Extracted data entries
________________________
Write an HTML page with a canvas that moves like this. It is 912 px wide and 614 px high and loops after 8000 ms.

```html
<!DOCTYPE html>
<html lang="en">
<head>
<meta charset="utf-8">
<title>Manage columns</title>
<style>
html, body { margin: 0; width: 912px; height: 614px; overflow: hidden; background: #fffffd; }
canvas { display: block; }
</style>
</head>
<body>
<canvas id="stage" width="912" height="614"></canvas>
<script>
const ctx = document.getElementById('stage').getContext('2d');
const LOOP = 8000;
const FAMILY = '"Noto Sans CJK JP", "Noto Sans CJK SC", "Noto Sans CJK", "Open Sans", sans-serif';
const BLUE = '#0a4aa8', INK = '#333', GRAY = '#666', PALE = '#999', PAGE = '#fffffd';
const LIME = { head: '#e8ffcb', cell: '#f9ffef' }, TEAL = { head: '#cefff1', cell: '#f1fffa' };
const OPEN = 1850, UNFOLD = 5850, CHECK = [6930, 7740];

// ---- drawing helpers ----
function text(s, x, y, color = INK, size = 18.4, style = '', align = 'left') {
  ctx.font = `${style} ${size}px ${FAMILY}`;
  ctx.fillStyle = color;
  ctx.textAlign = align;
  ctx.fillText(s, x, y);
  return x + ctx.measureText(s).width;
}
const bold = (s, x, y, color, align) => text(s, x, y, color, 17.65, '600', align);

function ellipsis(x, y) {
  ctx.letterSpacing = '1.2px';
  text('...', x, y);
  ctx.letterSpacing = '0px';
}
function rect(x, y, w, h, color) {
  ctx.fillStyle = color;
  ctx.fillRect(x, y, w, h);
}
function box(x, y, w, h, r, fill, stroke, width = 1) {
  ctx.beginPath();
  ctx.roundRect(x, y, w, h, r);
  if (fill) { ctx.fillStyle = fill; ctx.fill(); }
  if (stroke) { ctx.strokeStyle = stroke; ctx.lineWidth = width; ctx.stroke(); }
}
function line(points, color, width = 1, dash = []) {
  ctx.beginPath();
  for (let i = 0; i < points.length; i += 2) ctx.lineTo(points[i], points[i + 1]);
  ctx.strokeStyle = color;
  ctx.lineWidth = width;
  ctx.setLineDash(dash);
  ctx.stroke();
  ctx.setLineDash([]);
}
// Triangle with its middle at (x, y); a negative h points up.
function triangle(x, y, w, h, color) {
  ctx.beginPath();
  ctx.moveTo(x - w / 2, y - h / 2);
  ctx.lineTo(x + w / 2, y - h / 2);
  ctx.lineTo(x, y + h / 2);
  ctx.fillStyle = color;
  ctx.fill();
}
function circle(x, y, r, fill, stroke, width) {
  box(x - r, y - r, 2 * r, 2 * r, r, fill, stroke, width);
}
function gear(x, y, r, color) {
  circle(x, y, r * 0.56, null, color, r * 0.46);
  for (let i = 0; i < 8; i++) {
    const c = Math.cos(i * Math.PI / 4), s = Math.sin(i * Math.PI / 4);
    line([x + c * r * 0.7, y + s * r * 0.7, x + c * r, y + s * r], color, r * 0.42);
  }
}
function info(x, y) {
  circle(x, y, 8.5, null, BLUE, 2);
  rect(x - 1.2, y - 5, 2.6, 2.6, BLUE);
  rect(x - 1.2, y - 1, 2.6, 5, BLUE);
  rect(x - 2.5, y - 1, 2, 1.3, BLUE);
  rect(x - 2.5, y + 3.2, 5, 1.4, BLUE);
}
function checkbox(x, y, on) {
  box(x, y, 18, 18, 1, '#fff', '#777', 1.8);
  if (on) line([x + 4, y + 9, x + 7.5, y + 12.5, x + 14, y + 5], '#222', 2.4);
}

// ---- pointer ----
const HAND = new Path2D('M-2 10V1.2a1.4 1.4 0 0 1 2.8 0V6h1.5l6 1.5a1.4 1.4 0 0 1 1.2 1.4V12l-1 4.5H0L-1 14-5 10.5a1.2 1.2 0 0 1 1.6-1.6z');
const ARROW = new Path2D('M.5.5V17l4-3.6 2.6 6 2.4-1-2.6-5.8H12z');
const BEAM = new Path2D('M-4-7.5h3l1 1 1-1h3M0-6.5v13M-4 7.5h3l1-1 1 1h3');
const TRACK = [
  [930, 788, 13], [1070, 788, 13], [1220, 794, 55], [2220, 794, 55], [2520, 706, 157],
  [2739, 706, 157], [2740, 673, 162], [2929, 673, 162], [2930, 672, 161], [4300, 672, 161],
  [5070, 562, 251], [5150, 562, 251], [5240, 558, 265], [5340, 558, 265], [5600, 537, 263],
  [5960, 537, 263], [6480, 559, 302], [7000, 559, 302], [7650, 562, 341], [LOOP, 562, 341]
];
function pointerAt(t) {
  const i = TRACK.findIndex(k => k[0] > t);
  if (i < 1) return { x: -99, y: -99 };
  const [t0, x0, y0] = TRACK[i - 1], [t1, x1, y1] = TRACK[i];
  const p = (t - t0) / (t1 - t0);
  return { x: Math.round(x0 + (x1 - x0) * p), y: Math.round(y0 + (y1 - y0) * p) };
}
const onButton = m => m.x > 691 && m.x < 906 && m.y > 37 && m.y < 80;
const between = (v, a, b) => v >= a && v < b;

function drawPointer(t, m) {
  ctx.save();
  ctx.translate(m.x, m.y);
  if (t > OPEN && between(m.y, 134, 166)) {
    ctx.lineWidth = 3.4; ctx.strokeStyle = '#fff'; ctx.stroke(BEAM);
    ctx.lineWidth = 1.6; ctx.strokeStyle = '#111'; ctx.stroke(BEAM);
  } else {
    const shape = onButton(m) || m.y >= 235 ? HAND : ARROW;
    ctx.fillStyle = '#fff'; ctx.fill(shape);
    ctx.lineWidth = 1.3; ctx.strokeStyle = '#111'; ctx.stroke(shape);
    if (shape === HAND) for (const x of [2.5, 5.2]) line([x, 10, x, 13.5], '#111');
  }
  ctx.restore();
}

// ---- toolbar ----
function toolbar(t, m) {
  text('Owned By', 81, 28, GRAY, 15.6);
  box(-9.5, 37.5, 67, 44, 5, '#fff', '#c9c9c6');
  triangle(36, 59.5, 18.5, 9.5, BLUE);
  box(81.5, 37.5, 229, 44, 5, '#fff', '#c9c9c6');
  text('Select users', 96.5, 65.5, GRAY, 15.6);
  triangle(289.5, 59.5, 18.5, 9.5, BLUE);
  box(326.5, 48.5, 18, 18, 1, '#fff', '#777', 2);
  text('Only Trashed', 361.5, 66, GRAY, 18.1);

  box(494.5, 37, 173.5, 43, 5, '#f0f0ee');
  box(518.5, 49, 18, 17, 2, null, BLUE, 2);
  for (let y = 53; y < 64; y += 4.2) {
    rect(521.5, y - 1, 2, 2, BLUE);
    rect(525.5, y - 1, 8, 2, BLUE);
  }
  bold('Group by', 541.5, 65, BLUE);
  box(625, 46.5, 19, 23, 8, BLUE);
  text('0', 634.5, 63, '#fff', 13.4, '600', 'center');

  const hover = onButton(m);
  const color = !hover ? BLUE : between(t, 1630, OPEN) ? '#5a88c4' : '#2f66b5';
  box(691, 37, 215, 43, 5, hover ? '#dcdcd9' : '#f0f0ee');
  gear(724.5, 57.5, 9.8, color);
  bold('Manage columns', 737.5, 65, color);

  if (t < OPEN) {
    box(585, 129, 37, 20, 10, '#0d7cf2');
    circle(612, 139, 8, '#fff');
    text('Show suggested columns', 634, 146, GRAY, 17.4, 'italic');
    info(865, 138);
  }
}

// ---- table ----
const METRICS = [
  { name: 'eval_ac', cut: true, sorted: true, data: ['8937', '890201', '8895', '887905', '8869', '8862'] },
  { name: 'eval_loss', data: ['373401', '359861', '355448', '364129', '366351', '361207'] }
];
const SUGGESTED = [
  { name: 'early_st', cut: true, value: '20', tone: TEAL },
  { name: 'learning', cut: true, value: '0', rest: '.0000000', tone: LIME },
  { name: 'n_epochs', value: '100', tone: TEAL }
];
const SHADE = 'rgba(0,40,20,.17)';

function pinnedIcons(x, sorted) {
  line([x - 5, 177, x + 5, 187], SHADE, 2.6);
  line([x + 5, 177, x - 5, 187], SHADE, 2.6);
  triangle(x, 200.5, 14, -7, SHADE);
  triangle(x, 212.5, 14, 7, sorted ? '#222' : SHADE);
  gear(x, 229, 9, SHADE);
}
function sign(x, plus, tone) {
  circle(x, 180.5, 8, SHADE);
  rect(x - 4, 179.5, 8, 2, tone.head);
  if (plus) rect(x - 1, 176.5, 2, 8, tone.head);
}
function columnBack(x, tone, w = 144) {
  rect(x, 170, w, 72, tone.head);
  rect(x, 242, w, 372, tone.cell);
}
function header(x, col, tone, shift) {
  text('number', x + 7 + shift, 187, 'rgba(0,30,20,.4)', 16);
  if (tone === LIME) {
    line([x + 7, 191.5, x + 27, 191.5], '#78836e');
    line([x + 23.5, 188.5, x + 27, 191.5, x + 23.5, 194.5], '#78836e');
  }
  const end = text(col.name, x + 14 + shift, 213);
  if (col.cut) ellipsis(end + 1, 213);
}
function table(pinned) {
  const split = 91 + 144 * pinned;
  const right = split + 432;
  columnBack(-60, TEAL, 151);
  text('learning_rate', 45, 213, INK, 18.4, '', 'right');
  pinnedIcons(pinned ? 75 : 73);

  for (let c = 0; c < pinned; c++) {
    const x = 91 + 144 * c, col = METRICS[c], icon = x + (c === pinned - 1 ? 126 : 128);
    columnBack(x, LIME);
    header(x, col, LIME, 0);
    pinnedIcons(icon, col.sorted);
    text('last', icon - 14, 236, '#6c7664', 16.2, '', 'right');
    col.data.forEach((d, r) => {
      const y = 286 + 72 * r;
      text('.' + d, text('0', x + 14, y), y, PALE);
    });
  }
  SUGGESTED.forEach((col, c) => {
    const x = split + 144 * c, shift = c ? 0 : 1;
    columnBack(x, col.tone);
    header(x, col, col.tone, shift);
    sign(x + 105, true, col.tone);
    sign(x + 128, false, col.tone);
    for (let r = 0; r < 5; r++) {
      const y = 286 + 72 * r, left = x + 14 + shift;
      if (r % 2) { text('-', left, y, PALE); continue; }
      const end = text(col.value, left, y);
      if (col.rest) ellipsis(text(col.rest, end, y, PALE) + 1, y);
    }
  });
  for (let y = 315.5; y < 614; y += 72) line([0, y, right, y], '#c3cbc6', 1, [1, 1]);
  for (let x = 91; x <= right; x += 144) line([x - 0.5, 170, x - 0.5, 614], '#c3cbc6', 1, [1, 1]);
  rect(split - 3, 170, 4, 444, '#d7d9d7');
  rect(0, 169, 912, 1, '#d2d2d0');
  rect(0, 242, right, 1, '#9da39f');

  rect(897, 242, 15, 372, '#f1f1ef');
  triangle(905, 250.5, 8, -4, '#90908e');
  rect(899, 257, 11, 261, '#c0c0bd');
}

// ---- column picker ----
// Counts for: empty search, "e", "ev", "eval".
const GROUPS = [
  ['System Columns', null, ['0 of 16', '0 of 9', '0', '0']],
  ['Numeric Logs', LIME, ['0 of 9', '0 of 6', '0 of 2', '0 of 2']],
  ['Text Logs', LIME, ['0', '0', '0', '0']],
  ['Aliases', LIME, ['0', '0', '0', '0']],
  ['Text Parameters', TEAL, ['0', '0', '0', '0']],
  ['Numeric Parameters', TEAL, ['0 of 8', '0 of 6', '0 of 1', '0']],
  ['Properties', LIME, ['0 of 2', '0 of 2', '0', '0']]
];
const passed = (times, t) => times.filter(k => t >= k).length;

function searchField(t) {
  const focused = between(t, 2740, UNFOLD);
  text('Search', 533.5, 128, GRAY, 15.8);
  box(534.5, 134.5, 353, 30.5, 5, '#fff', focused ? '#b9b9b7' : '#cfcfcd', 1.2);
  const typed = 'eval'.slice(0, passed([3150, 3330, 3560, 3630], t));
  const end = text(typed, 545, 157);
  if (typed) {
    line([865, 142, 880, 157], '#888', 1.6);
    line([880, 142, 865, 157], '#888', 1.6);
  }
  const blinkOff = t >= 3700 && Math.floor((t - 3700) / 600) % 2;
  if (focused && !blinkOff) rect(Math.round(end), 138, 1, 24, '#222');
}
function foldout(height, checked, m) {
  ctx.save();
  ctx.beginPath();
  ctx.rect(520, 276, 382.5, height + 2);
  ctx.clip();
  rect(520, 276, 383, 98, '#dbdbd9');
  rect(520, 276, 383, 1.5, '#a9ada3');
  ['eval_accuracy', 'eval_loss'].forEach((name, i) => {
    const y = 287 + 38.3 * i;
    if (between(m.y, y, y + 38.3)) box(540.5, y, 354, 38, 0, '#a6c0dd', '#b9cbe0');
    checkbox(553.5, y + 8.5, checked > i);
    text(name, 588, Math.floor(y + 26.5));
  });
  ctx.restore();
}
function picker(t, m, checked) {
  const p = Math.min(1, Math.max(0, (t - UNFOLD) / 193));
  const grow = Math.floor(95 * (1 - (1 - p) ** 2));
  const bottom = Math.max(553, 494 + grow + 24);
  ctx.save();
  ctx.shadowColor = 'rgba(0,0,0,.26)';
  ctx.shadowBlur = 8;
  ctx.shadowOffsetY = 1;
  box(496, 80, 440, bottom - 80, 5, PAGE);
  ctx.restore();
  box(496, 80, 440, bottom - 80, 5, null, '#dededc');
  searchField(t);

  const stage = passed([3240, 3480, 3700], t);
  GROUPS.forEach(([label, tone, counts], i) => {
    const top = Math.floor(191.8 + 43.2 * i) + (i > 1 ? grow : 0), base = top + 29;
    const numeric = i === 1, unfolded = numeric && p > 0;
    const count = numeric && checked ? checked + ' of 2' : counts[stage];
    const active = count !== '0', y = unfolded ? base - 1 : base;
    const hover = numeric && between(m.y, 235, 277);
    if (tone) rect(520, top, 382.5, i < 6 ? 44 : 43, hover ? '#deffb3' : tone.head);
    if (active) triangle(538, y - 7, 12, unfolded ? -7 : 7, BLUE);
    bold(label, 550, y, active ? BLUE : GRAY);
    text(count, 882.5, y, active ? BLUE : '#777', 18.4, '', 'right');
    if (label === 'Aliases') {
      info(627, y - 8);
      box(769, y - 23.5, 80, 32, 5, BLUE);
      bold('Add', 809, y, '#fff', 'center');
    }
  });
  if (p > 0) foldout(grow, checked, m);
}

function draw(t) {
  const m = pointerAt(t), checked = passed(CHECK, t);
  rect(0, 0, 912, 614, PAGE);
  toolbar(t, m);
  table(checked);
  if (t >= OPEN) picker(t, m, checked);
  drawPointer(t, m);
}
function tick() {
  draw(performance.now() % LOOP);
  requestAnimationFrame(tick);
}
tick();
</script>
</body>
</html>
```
________________________
• _Assignment_
Counting only lines that contain the word "checked", state how many appear in the entries, and add nothing.

• _Solution to the problem_
8